The Coyote and The Badger

The Coyote and The Badger

A very interesting clip just blew up the internet! If you haven’t seen this video of the coyote and the badger in your feed...
Gardnerella vaginalis

Gardnerella Vaginalis

Definition Gardnerella vaginalis is the name of a micro-aerophilic coccobacillus found in the vaginal flora. Gardnerella vaginalis does not cause bacterial vaginosis (vaginal infection) unless...
Acetic Acid

Acetic Acid

Definition Acetic acid is a mildly corrosive monocarboxylic acid. Otherwise known as ethanoic acid, methanecarboxylic acid, hydrogen acetate or ethylic acid, this organic compound is...
Amino Acids

Amino Acids

Definition Amino acids are the building blocks of polypeptides and proteins and play important roles in metabolic pathway, gene expression, and cell signal transduction regulation....
BCAA supplements: a muscle myth?

Branched Chain Amino Acids

Definition The branched-chain amino acids or BCAAs, leucine, isoleucine, and valine are three of the nine nutritionally essential amino acids. These three ingredients form a...
Sulfuric acid

Sulfuric Acid

Definition Sulfuric acid (sulphuric acid) is a corrosive mineral acid with an oily, glassy appearance that gave it its earlier name of oil of vitriol....
Bile salt action in the gut

Bile Salts

Definition Bile salts are found in bile, a secretion produced by liver cells to aid digestion. Although bile is 95% water, bile salts are its...
The salivary glands

Submandibular Gland

Definition Submandibular glands are the second-largest salivary gland type, producing around 65% of our saliva when unstimulated (at rest). Located under the jaw, the exocrine...
Metaphase I

Metaphase I

Definition The first metaphase of meisosis I encompasses the alignment of paired chromosomes along the center (metaphase plate) of a cell, ensuring that two complete...
Prophase II

Prophase II

Definition During prophase II of meiosis II, four important steps occur. These are the condensing of chromatin into chromosomes, disintegration of the nuclear envelope, migration...

The Importance of Decomposers to the Overall Biogeochemical Cycle

The organisms that occupy the decomposer trophic level of the food web on Earth are vital to the existence of life on the planet. Bacteria, fungi and worms take the dead and decaying material and break it down (decomposition) so that the components can be recycled through the biogeochemical cycles. If there were no decomposers, plants would not be able to get nitrogen from the atmosphere to use in their biological processes, and some of the trace elements essential for life would remain bound up in rotting organic material. This would cause a chain reaction that would interrupt the natural flow of energy and molecules through the biogeochemical cycles, and result in the death of producers and consumers in the food web as well.

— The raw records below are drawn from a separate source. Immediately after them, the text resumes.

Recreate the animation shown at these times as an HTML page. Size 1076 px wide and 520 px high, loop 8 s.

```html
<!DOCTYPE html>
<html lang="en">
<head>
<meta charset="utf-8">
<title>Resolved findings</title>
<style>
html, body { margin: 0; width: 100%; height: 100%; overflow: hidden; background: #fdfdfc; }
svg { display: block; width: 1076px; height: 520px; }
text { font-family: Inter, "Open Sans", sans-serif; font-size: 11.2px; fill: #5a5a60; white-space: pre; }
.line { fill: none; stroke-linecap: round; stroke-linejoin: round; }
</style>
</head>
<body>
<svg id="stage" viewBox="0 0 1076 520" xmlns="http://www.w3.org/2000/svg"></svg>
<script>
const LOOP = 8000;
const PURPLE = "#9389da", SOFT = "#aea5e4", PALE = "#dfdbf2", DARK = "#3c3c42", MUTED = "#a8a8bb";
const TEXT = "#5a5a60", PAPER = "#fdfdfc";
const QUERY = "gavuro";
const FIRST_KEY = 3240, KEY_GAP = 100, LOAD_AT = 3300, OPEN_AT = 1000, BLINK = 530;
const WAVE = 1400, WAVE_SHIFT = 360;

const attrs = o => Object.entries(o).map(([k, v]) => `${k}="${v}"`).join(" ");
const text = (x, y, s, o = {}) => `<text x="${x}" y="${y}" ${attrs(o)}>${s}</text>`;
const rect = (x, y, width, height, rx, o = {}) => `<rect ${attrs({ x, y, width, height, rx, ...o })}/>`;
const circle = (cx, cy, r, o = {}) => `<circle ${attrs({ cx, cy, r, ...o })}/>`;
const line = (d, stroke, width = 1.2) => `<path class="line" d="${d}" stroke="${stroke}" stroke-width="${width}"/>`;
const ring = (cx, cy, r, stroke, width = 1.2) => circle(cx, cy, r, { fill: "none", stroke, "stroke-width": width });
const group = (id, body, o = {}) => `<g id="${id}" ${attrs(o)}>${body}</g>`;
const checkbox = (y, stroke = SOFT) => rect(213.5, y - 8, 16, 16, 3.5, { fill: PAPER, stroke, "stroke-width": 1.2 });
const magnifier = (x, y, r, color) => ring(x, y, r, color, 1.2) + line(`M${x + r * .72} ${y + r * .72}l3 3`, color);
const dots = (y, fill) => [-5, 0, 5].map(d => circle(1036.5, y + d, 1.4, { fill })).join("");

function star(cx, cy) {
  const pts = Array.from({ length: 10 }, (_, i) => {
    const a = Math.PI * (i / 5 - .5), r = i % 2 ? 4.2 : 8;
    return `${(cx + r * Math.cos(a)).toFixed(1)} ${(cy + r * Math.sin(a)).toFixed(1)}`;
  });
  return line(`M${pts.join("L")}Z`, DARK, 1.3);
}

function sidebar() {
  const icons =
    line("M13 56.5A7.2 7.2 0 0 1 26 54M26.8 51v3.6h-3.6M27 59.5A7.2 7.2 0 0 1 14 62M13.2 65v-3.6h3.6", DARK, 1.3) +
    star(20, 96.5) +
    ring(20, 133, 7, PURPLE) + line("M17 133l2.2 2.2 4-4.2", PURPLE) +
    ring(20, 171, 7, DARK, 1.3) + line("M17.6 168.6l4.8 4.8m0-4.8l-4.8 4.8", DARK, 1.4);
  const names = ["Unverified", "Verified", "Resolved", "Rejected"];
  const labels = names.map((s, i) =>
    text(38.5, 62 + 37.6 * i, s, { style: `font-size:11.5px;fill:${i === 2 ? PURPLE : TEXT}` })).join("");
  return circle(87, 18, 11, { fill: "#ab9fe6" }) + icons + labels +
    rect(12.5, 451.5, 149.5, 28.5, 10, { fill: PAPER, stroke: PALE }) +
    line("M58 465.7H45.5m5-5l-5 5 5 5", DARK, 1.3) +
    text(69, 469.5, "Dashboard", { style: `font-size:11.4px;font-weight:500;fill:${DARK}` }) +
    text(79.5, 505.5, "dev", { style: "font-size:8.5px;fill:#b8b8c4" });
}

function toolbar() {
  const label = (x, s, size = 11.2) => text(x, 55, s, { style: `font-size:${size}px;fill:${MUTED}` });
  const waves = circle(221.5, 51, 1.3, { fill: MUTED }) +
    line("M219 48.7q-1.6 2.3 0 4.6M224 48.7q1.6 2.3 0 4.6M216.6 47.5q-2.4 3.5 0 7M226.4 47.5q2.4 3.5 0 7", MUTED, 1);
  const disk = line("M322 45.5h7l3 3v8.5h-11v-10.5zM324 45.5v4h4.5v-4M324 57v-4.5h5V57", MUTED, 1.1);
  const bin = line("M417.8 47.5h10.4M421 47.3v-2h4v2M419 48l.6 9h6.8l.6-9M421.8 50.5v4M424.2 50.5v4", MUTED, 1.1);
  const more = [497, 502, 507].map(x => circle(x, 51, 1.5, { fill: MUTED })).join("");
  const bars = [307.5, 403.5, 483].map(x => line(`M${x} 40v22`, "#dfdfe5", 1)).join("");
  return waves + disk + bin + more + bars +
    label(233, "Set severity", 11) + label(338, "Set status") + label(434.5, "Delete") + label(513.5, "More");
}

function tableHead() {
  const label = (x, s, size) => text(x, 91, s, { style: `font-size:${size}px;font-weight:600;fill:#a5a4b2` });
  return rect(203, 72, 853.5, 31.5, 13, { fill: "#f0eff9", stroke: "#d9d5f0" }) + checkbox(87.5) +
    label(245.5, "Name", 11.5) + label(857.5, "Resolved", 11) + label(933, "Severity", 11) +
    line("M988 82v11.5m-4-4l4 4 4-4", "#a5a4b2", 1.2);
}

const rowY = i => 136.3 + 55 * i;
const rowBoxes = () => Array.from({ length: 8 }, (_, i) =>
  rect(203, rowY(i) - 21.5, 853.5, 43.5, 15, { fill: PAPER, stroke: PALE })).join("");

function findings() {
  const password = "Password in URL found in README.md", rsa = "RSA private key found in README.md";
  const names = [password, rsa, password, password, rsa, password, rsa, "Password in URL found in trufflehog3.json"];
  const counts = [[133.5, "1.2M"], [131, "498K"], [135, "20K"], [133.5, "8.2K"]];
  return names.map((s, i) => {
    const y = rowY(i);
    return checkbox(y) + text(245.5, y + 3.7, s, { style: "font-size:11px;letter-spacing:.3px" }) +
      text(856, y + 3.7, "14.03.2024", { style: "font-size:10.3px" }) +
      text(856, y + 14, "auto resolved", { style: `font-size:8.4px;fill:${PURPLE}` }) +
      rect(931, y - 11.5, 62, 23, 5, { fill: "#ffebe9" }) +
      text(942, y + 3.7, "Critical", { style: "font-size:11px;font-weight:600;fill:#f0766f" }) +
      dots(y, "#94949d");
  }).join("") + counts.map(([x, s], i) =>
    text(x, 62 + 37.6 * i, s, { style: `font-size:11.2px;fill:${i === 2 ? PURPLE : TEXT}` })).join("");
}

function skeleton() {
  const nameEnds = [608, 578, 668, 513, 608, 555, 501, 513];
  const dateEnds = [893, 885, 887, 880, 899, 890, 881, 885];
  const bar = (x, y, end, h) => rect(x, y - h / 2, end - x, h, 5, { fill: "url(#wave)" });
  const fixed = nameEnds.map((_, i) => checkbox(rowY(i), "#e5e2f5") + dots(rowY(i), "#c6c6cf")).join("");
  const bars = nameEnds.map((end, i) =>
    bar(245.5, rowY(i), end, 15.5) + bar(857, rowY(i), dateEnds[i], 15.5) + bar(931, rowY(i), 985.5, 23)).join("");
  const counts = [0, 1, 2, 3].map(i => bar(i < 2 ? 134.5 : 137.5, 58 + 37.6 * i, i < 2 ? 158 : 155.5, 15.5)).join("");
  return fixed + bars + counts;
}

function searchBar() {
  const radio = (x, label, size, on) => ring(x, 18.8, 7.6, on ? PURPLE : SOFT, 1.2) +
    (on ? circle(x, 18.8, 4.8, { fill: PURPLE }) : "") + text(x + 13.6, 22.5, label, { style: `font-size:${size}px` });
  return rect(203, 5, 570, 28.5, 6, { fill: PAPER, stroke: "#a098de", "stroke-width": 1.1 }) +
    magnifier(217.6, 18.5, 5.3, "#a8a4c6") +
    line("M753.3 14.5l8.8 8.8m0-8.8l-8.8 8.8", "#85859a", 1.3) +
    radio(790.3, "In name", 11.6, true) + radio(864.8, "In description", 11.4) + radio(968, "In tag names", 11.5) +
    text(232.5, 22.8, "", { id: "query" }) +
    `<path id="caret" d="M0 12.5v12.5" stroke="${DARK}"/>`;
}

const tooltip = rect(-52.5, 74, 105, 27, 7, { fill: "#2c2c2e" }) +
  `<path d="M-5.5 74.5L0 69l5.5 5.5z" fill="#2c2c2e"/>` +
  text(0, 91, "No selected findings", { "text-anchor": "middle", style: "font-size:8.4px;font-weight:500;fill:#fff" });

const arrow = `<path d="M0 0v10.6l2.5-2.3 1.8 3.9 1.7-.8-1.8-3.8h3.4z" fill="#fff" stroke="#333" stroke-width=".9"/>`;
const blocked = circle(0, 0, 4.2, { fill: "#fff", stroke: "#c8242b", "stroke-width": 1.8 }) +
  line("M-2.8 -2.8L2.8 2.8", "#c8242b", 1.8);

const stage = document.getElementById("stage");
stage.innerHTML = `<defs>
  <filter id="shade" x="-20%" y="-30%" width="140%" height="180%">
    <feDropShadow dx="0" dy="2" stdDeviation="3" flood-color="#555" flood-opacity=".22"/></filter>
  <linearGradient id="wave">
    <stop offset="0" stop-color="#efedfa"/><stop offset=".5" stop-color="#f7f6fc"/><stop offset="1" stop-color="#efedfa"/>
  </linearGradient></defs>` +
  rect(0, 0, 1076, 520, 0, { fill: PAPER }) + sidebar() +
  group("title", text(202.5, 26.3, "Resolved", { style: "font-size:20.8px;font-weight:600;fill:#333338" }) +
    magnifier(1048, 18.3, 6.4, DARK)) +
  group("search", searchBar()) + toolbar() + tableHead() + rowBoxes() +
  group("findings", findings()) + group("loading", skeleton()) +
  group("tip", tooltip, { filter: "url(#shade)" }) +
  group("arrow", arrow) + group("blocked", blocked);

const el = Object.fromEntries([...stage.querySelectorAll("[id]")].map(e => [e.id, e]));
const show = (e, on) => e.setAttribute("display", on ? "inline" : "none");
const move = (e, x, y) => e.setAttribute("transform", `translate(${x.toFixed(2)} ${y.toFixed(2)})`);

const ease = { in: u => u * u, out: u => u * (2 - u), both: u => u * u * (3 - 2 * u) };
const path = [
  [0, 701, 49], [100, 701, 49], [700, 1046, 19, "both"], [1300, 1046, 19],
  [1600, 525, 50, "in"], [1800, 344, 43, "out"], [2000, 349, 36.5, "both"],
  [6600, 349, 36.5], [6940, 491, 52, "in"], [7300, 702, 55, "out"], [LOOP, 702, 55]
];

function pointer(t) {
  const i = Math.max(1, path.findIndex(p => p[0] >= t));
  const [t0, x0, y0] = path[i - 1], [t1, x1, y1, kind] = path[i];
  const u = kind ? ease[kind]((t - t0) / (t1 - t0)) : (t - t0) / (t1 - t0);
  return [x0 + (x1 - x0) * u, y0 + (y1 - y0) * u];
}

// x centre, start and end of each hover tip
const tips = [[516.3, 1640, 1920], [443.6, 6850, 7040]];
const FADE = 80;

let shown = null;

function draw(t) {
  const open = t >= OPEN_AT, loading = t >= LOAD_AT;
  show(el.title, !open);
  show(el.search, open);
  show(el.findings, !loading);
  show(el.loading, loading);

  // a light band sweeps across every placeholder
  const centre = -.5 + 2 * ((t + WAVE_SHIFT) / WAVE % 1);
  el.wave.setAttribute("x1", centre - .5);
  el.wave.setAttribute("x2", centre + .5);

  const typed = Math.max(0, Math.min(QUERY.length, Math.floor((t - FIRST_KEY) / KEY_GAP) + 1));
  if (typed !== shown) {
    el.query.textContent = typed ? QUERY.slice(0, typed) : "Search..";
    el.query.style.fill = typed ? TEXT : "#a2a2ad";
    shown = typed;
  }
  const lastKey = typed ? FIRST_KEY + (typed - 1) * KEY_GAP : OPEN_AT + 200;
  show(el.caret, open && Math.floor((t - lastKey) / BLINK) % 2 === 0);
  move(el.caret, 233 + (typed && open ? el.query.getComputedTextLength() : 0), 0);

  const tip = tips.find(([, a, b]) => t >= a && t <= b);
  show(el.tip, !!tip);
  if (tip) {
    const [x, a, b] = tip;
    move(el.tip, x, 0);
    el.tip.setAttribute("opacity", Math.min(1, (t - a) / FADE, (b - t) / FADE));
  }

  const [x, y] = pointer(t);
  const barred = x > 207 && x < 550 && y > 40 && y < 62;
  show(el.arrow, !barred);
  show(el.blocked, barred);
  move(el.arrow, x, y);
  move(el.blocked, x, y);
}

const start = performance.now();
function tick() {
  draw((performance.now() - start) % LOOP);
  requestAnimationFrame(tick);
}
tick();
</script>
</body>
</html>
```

Soil food web
The image above shows the interdependence of all the components in the soil food web. If one trophic level is impaired or eliminated, the entire system will be affected.


  • OpenStax, Biology. OpenStax. May 20, 2013. http://cnx.org/content/col11448/latest/